Excerpted data: Begin

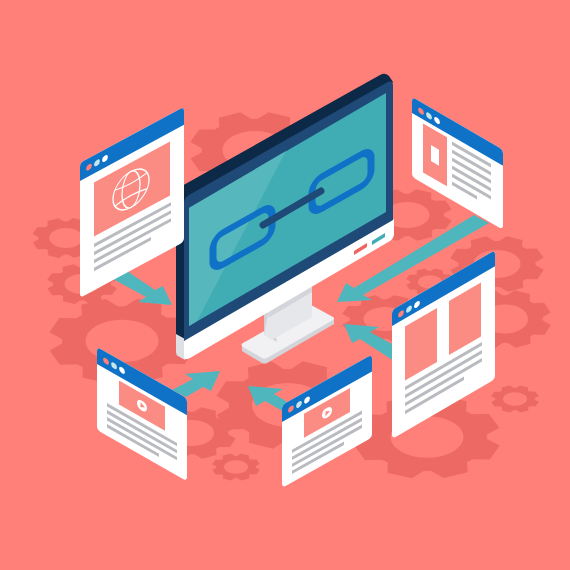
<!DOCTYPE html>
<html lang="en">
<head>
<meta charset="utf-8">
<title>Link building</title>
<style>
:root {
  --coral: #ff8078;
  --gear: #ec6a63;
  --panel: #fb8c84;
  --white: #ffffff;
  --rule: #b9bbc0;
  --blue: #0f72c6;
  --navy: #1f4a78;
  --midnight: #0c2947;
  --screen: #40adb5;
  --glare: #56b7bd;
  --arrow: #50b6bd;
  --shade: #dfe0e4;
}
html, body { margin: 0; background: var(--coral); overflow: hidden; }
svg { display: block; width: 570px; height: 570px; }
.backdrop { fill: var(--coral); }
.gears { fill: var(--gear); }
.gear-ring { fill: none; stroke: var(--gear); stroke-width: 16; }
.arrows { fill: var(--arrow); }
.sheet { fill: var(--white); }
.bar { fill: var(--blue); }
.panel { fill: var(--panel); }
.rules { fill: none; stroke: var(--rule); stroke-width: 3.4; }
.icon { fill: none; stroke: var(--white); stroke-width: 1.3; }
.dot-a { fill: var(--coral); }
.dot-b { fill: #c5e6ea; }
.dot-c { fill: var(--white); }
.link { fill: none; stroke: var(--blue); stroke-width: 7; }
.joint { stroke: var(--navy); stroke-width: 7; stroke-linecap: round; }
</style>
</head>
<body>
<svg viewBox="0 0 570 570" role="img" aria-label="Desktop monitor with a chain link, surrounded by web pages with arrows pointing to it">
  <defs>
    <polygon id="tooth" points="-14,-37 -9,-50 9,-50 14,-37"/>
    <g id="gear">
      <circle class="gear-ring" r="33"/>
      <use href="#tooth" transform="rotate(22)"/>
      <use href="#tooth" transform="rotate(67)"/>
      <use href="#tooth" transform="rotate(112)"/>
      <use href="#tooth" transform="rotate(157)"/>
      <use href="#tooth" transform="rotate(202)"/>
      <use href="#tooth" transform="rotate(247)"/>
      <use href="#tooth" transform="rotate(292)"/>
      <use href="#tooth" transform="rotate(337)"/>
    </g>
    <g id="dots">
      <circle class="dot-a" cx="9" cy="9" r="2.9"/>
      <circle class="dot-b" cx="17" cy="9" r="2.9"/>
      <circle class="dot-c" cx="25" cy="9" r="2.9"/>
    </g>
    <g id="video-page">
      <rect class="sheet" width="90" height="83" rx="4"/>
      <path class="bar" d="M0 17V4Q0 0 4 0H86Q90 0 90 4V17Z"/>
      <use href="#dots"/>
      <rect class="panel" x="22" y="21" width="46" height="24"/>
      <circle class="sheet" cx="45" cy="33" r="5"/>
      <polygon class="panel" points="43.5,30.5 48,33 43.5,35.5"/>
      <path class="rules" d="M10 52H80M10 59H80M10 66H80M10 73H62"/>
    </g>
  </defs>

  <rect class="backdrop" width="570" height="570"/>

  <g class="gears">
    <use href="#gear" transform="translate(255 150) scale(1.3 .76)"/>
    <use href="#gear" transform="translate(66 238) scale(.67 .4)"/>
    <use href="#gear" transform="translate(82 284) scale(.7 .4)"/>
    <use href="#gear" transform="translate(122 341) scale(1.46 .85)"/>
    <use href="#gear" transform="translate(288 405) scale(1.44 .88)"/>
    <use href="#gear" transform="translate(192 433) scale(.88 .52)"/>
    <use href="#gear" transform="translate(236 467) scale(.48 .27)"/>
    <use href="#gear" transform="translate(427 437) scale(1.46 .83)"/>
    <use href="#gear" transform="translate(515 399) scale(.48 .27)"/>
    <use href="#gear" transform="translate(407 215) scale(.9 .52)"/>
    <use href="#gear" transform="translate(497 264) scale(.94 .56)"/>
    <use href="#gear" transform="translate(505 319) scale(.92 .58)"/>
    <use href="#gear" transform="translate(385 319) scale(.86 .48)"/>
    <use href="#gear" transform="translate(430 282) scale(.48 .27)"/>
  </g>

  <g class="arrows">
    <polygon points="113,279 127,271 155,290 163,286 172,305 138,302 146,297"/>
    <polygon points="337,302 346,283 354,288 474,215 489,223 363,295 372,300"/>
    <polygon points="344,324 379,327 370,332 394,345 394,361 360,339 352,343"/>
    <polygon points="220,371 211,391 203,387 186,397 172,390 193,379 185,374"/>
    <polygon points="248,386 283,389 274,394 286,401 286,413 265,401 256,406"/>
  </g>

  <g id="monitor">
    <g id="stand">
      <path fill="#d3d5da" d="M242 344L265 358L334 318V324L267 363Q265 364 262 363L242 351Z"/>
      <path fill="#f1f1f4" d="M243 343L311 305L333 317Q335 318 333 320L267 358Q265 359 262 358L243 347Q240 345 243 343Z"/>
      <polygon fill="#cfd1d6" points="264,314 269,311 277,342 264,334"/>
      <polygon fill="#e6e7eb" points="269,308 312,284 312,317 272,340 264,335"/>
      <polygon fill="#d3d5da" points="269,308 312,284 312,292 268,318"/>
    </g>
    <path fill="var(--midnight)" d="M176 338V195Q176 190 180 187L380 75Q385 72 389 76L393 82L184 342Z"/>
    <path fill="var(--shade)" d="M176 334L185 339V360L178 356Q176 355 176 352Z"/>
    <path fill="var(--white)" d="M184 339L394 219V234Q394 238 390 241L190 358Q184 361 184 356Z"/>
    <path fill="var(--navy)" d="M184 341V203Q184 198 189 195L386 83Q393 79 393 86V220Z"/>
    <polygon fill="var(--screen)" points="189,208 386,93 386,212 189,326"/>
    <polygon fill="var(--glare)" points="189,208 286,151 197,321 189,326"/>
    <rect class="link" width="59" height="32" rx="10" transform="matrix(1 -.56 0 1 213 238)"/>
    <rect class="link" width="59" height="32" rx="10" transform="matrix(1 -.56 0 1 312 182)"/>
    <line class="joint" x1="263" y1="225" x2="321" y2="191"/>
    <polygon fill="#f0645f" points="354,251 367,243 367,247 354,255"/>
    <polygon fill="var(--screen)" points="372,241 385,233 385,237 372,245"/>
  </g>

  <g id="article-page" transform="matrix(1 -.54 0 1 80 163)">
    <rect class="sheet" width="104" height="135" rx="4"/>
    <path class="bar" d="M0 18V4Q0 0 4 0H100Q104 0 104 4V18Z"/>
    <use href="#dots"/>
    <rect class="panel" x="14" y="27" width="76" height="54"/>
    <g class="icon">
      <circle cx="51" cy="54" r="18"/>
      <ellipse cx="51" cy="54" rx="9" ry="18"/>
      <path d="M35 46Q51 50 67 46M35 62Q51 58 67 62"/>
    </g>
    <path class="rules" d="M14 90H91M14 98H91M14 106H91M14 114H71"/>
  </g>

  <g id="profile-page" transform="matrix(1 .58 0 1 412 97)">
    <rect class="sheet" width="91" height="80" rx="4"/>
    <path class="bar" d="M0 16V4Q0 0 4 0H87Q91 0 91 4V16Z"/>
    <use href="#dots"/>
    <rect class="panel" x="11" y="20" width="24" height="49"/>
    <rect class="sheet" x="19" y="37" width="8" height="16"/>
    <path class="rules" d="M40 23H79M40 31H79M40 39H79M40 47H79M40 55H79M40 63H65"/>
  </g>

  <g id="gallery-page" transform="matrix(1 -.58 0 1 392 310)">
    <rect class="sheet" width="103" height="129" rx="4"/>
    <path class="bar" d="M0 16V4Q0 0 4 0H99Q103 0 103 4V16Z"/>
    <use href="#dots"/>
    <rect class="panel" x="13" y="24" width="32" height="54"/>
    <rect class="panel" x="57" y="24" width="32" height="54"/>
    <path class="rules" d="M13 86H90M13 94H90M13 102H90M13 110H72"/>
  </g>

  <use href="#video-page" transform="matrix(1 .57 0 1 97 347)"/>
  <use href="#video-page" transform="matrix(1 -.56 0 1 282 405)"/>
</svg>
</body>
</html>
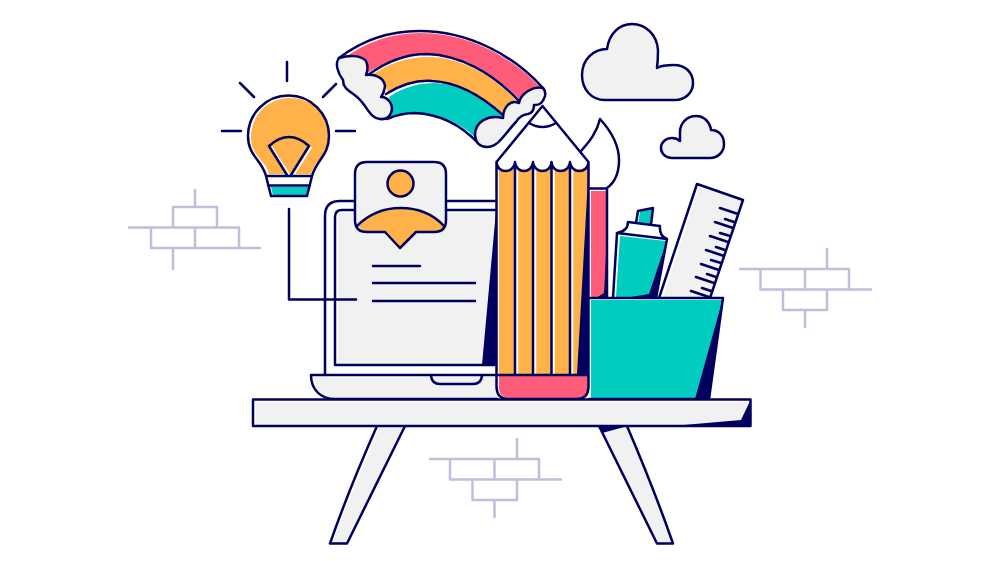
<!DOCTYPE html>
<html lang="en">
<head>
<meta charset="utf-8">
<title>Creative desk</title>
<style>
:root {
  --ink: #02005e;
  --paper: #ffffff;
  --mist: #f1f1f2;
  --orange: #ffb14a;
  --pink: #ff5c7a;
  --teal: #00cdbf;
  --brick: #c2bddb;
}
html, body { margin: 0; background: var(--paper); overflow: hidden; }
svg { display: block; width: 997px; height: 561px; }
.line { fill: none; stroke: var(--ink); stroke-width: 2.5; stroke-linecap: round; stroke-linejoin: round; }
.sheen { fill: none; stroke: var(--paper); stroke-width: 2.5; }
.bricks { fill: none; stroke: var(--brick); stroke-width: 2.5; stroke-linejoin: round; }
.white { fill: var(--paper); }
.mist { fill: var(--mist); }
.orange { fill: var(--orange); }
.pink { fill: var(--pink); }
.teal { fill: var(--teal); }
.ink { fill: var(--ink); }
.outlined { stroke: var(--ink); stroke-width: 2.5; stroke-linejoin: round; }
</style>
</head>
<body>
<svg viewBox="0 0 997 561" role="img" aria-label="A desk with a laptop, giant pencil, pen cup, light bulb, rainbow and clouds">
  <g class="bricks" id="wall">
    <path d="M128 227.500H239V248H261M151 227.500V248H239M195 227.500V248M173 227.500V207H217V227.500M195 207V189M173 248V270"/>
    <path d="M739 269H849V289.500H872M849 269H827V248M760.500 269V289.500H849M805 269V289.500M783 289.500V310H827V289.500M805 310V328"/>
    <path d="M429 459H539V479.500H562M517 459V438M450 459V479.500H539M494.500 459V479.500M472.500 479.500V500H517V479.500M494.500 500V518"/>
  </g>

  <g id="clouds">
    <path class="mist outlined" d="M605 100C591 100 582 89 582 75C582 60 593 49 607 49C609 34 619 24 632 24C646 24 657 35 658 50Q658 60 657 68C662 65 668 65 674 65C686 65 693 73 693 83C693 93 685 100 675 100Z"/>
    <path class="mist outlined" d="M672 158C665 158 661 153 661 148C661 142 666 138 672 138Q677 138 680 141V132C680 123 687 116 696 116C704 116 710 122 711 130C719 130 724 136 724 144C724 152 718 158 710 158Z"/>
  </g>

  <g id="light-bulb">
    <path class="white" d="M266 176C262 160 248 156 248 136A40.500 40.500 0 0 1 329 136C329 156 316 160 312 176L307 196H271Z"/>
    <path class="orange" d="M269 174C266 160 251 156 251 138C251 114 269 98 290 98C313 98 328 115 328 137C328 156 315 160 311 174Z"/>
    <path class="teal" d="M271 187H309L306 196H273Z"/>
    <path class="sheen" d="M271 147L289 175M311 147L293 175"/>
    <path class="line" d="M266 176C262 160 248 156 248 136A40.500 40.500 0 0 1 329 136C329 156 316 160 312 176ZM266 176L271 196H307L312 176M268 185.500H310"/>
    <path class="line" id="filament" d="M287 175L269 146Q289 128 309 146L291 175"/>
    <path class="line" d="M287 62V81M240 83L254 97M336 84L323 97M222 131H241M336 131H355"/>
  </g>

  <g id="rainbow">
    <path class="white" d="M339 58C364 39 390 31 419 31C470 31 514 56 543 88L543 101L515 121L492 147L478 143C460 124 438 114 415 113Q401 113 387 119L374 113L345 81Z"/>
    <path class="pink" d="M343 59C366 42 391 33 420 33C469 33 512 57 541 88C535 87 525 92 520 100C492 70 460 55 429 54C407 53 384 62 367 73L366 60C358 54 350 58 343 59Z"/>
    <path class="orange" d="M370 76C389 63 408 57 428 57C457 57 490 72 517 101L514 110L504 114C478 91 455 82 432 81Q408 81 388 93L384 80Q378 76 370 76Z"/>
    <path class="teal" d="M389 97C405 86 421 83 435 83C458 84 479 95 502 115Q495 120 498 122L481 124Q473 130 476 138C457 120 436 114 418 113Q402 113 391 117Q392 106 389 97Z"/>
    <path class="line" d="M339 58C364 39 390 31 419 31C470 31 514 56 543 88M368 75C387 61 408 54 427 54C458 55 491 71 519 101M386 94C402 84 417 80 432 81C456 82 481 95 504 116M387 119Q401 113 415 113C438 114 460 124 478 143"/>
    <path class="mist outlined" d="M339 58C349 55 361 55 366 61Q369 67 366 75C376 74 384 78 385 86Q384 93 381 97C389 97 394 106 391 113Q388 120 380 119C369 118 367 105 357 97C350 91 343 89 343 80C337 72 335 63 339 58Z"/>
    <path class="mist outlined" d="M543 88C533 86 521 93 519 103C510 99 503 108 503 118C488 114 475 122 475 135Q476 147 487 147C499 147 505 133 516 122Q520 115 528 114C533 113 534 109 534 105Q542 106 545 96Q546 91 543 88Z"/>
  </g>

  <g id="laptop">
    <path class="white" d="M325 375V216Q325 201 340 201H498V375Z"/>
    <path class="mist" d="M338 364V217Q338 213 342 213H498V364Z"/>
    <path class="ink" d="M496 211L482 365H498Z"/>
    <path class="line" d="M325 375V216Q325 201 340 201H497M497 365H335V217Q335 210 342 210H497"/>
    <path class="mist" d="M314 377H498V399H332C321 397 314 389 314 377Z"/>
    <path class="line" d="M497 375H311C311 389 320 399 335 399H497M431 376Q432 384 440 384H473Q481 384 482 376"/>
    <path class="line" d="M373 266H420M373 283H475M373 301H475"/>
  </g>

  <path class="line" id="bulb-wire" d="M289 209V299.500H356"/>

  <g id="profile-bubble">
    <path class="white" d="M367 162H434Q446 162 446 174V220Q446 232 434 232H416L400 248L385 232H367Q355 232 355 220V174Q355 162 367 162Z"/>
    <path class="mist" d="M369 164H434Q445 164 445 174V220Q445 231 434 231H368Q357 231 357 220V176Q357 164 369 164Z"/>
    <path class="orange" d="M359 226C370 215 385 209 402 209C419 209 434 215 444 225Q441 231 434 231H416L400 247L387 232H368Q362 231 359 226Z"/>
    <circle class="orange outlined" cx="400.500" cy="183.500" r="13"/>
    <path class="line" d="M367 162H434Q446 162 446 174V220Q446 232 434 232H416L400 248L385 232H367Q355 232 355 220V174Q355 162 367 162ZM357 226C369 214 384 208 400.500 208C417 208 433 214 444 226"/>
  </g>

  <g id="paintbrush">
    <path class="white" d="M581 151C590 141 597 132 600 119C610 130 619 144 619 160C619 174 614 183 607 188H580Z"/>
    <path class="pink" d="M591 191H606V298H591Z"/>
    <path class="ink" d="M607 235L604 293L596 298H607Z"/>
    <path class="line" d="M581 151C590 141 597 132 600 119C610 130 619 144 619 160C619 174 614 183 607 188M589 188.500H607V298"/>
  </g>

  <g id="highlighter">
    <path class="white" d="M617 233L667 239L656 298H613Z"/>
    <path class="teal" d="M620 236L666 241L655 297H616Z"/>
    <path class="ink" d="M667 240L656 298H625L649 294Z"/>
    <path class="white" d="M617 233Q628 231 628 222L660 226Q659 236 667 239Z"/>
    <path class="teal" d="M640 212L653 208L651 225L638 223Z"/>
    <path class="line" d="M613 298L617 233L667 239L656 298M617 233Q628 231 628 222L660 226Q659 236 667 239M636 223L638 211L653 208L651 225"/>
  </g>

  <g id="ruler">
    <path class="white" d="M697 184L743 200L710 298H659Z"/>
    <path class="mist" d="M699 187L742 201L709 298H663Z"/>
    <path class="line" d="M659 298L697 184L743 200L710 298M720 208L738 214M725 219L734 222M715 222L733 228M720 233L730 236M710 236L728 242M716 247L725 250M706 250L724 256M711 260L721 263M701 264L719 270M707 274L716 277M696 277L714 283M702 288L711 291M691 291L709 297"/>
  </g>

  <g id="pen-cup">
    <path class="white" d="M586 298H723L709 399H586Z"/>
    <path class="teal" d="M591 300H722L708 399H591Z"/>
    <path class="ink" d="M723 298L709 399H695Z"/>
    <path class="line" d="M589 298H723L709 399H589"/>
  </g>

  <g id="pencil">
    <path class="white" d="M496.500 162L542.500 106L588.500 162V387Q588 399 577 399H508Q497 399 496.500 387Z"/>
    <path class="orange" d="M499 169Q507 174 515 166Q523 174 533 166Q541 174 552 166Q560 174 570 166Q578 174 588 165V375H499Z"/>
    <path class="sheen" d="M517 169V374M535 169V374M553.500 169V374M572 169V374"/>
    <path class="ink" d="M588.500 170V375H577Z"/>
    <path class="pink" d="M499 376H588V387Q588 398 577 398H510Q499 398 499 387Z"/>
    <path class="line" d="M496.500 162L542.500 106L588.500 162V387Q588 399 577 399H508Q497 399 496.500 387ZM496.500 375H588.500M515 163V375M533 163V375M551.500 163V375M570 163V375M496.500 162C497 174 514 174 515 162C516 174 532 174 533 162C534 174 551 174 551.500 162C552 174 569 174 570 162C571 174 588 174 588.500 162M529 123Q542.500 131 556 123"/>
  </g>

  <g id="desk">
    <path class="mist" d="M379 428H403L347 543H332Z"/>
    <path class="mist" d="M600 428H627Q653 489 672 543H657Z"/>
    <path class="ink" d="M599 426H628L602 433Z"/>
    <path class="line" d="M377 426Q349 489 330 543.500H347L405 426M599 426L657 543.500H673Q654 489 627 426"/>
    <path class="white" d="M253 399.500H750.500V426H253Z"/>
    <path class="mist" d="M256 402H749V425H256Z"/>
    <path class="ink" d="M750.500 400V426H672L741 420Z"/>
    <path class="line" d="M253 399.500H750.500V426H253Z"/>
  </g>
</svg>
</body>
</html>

Excerpted data: End

-- Assignment --
Where a line of the material holds the word "shade", copy that line.

-- Solution to this exercise --
  --shade: #dfe0e4;
    <path fill="var(--shade)" d="M176 334L185 339V360L178 356Q176 355 176 352Z"/>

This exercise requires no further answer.